How to Clean Fishing Reels – Step By Step Guide From A Fishing Expert
How often do you clean your fishing reel? Whether it is a freshwater reel or a saltwater reel, proper maintenance and cleaning will help improve its effectiveness and lifespan. Surprisingly, there are still a lot of people who don’t know how to clean their fishing reels the right way.
You shouldn’t blow up and blast your expensive equipment with a harsh spray from the end of your garden hose in the name of cleaning your fishing reel. If you do that, you damage the equipment, rather than cleaning it.
Proper cleaning of your fishing reel improves its effectiveness and durability. The frequency at which you clean your reel may vary with various factors that we are going to see in this guide.
Table of Contents
Assemble the Right Tools and Cleaning Supplies
You will need tools to assist you clean and maintain the fishing reels. Before you begin each cleaning session, gather all the tools and equipment you need for the job. You will need two small screwdrivers, a pair of tweezers, a toothpick, and an old toothbrush. You will also need a wrench and a parts list that came with the reel. Depending on your favorite cleaning products, choose only the best of these products.
I usually use Penn Rod and Reel Cleaner, but you can also use Simple Green cleaning compound or Ronsonol lighter fluid. Some of these products help remove the contaminated grease or oil. Alongside these products, you can use products that contain synthetic reel oil and the precision reel grease. Once you’ve gathered these products, you are good to go.

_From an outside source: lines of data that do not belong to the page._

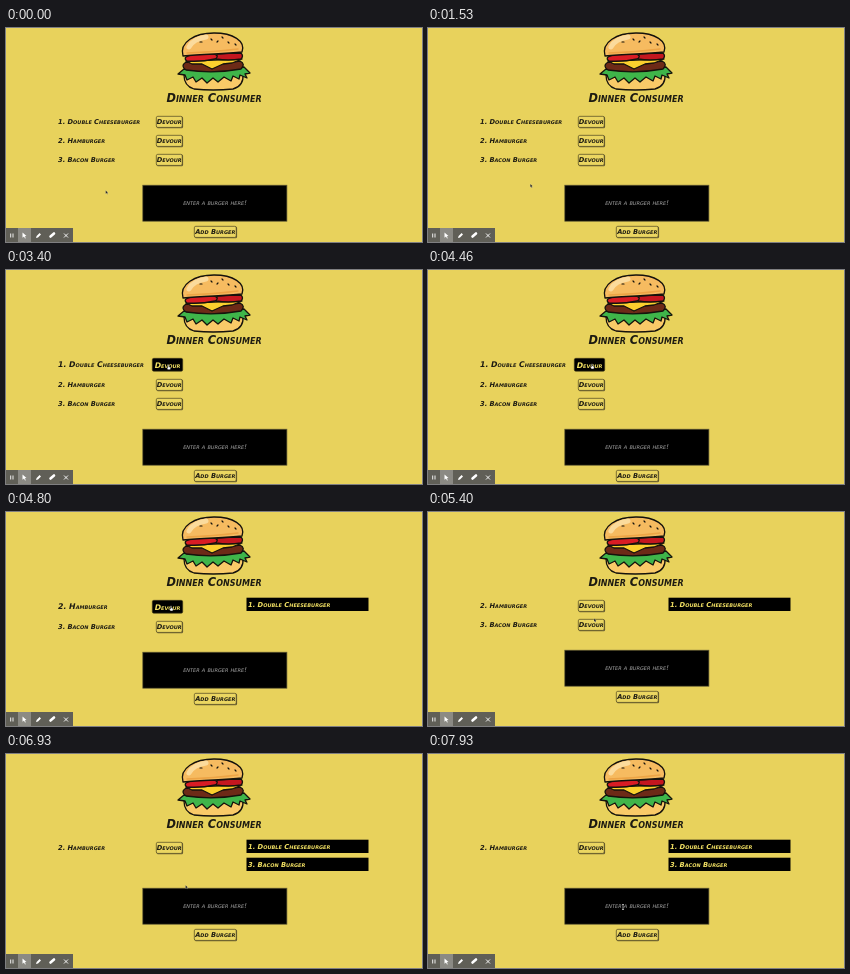
Animation, 416 px wide and 214 px high, one loop 8000 ms. Source, as an HTML page:

```html
<!DOCTYPE html>
<html lang="en">
<head>
<meta charset="utf-8">
<title>Dinner Consumer</title>
<style>
  html, body { margin: 0; width: 100%; height: 100%; overflow: hidden; background: #e8d25c; }
  svg { display: block; width: 100%; height: 100%; }
  text { font: italic 700 8px "DejaVu Sans", Verdana, sans-serif; font-variant: small-caps; fill: #1d1b12; }
  .mid { text-anchor: middle; }
  .lit { fill: #f4e264; }
  .hint { fill: #aaa; font-weight: 400; }
  .burger { stroke: #15120c; stroke-width: 1.3; stroke-linejoin: round; stroke-linecap: round; }
</style>
</head>
<body>
<svg viewBox="0 0 416 214">
  <rect width="416" height="214" fill="#e8d25c"/>
  <g class="burger">
    <path d="M178 47Q207 53 237 46Q238 58 227 61Q207 63 188 61Q178 58 178 47Z" fill="#f9ca68"/>
    <path d="M172 46L178 41Q208 46 238 39L244 45L239 46L241 50L234 47L233 51L227 48L225 53L218 49L212 54L207 50L201 55L196 50L190 54L187 49L181 52L179 47Z" fill="#3fb54a"/>
    <path d="M180 34Q208 38 234 33Q240 36 235 41Q208 46 180 42Q174 38 180 34Z" fill="#6d2a17"/>
    <path d="M180 33L236 31L226 35L217 36L206 41L196 36L186 36Z" fill="#fbd02e"/>
    <path d="M211 26Q224 25 235 25Q238 28 235 31Q222 33 210 31Z" fill="#c4161f"/>
    <path d="M180 29Q186 25 208 26Q214 28 209 31Q195 34 181 33Q178 31 180 29Z" fill="#d91c24"/>
    <path d="M177 28C173 14 189 5 208 5C227 5 240 13 236 24Q226 25 208 26Q187 27 177 28Z" fill="#f6bb60"/>
    <path d="M183 19Q187 11 200 9" fill="none" stroke="#fbdb9c" stroke-width="5"/>
    <path d="M181 25Q208 24 232 21" fill="none" stroke="#eda445" stroke-width="1.5"/>
    <path d="M194 14l2 0M205 11l1 1M211 14l1 -1M216 9l1 1M222 14l1 1M229 16l1 1" stroke-width="1.2"/>
  </g>
  <text class="mid" x="208" y="73.5" style="font-size:11.4px">Dinner Consumer</text>
  <g id="page"></g>
  <g>
    <path d="M0 200H67V214H0Z" fill="#605f57"/>
    <path d="M12 200H25V214H12Z" fill="#8b8a84"/>
    <path d="M4.7 205.5v4M7 205.5v4M58 205.5l4 4M62 205.5l-4 4" stroke="#fff" stroke-width=".9"/>
    <path d="M16.500 204.500l4 3.500l-1.700 .2l1 2l-.8 .4l-1 -2l-1.500 1.200Z" fill="#fff"/>
    <path d="M30 210l.6 -2l3 -3l1.400 1.400l-3 3Z" fill="#fff"/>
    <path d="M44.500 208.500L48 205.500" stroke="#fff" stroke-width="2.600" stroke-linecap="round"/>
  </g>
  <g id="cursor"></g>
</svg>
<script>
const LOOP = 8000;
const page = document.getElementById('page');
const cursor = document.getElementById('cursor');

// Pointer path: time, x, y
const path = [
  [0, 99.7, 162.5], [400, 101, 160], [1330, 102, 157], [1530, 102.3, 156], [1800, 116, 151],
  [2250, 157, 132], [2600, 154, 112], [2950, 162, 95], [4460, 164, 94], [4800, 165, 94],
  [5050, 166, 97], [5400, 166, 106.5], [5600, 167, 113], [6550, 167, 113],
  [7200, 187, 142], [7600, 195, 153], [LOOP, 195, 153]
];
const foods = [
  { name: '1. Double Cheeseburger', eaten: 4800 },
  { name: '2. Hamburger', eaten: Infinity },
  { name: '3. Bacon Burger', eaten: 6550 }
];
const icons = {
  arrow: '<path d="M0 0V3.2L.8 2.500L1.400 3.800L2 3.500L1.400 2.300L2.400 2.300Z" fill="#111" stroke="#eee" stroke-width=".2"/>',
  hand: '<path d="M-.6 0Q0 -.6 .6 0V2L2.200 2.400V4L1.600 5H-.7L-1.700 3L-.6 2.800Z" fill="#fff" stroke="#111" stroke-width=".5"/>',
  beam: '<path d="M-1 -2.500H1M0 -2.500V2.500M-1 2.500H1" stroke="#ddd" stroke-width=".7"/>'
};

function pointer(t) {
  const i = path.findIndex(p => p[0] > t);
  const [a, b] = [path[i - 1], path[i]];
  const k = (t - a[0]) / (b[0] - a[0]);
  const e = k * k * (3 - 2 * k);
  return [a[1] + (b[1] - a[1]) * e, a[2] + (b[2] - a[2]) * e];
}

const rect = (x, y, w, h, attrs) => `<rect x="${x}" y="${y}" width="${w}" height="${h}" ${attrs}/>`;
const text = (x, y, size, label, cls = '') =>
  `<text x="${x}" y="${y}" class="${cls}" style="font-size:${size}px">${label}</text>`;

function button(x, y, w, h, size, label, hot) {
  const fill = hot ? '#000' : '#ebd661';
  return (hot ? '' : rect(x + .6, y + .6, w, h, 'rx="1.5" fill="#6b6136"')) +
    rect(x + .3, y + .3, w - .6, h - .6, `rx="1.5" fill="${fill}" stroke="#3d3719" stroke-width=".6"`) +
    text(x + w / 2, y + h / 2 + size * .37, size, label, hot ? 'mid lit' : 'mid');
}

let last = '';
function draw(now) {
  const t = now % LOOP;
  const [x, y] = pointer(t);
  const left = foods.filter(f => t < f.eaten);
  const done = foods.filter(f => t >= f.eaten);
  const over = x >= 150 && x <= 177
    ? left.findIndex((f, i) => y >= 88 + 19 * i && y <= 100 + 19 * i) : -1;
  const top = Math.max(100 + 19 * left.length + (over < 0 ? 0 : 2), 98 + 18 * done.length);

  let html = '';
  left.forEach((f, i) => {
    const hot = i === over;
    const rowY = 88 + 19 * i + (over >= 0 && i > over ? 2 : 0);
    html += text(52, rowY + (hot ? 9 : 7.8), hot ? 7.8 : 6.7, f.name);
    html += hot ? button(146, rowY, 31, 13.5, 7.7, 'Devour', true)
                : button(150, rowY, 26.5, 11.7, 6.7, 'Devour');
  });
  done.forEach((f, i) => {
    html += rect(240.5, 85.7 + 18 * i, 122, 13.3, 'fill="#000"');
    html += text(242, 95 + 18 * i, 6.75, f.name, 'lit');
  });
  html += rect(136.8, top + .2, 144.1, 36, 'fill="#000" stroke="#5f5934" stroke-width=".7"');
  html += text(209, top + 20, 6.7, 'enter a burger here!', 'mid hint');
  html += button(188, top + 41, 42.5, 11.7, 6.7, 'Add Burger');
  if (html !== last) page.innerHTML = last = html;

  const typing = x > 137 && x < 281 && y > top && y < top + 36;
  cursor.innerHTML = icons[over >= 0 ? 'hand' : typing ? 'beam' : 'arrow'];
  cursor.setAttribute('transform', `translate(${x} ${y})`);
  requestAnimationFrame(draw);
}
requestAnimationFrame(draw);
</script>
</body>
</html>
```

Always remember that your fishing reel is the most important equipment for you as an angler. The frequency in which you clean and maintain it and how effectively you do it increases its performance and lifespan. Saltwater is a fishing reel’s number one enemy, followed closely by dirt or sand. This guide presents you with a simplified approach to cleaning and maintaining fishing reel that applies to both saltwater and freshwater fishing.
The only difference in cleaning reels used in these two types of water is the frequency at which you should clean and maintain them. Saltwater anglers need to clean their gear after every fishing trip, while freshwater anglers can stretch it to after a week, month, quarterly, of a couple of times a year.
After a fishing day out, there are several methods to adopt to clean your fishing reel properly. When you get home after each use in fresh or saltwater, sponge the reel lightly with warm soapy water. You do the same to the fishing line too. After every part is thoroughly cleaned, rinse off with fresh water at very low pressure.
Just don’t wash the reel under high pressure or immerse it in water because this forces water into the drag and gearing systems with extremely damaging results. After you have rinsed it appropriately, wipe them dry with a clean cloth and then lightly spray the reel with a WD40-type surface spray while you try to keep it off the line (some products may react with it).
Underside Of The Spool
You should also clean the underside of the spool. Undo the drag knob, then slide off the spool and clean its underside. Lightly grease the main shaft and replace the drag knob and spool.
Make sure you leave the drag knob loose to keep the pressure out of the drag washers while it isn’t in use. You need a high-grade reel or sewing machine oil for lightly oiling the handle knobs, bail arm springs, line rollers, folding handle and wipe off the excess.
Once in every while, open the side plate and grease the bearings and gears lightly. Once in twelve or fewer months, or when you accidentally submerge your reel in water, you will have to give it a full service. Full service entails a complete dismantling of all its parts before soaking them in a container of mineral turps. Use fresh water to rinse and then dry them in the sun. While you do that, check all gears and ball bearings for damages.
If you find that any of them is damaged in any way, make sure you replace them. Also, reassemble and lightly lubricate all moving parts with grease. Just don’t use too much grease. Most fishing reels have many parts, and they can be accidentally be reassembled incorrectly. If you are not very good with fishing reels, you can outsource the service to an expert who will clean up your reel in the most appropriate way.
Cleaning the Rod
After every fishing trip, I must at least spray the fishing rods down with freshwater on my boat on my way back to the shore. It helps get some of the salt and nastiness off my rods. That isn’t enough, however. Never assume that since you sprayed down the rods with freshwater, that you don’t have to do more. Once you are home, ensure that you clean them up just the same way you clean other parts.
I hate to see rust build up beneath the foot of the guides on my rods. The way you care for your gears will reflect in how long it will serve you and how effective it will be in catching fish. After you’ve used your fishing rod, wash it down thoroughly with fresh water. Wash its grips and every other part with soapy water. Then apply light reel grease on the rod guides to prevent corrosion.
Take your time to check all guides for hair-line fractures and replace the guide immediately if there is any problem with it. If you fail to mend the damages on time, these guides may damage and weaken the line. While storing the rods after the cleaning, keep them in rod covers and carefully store them on rod stands. Don’t clean your fishing reel and not complete the process by giving them a good storage. If you store it well after cleaning and maintaining it, it will even live much longer.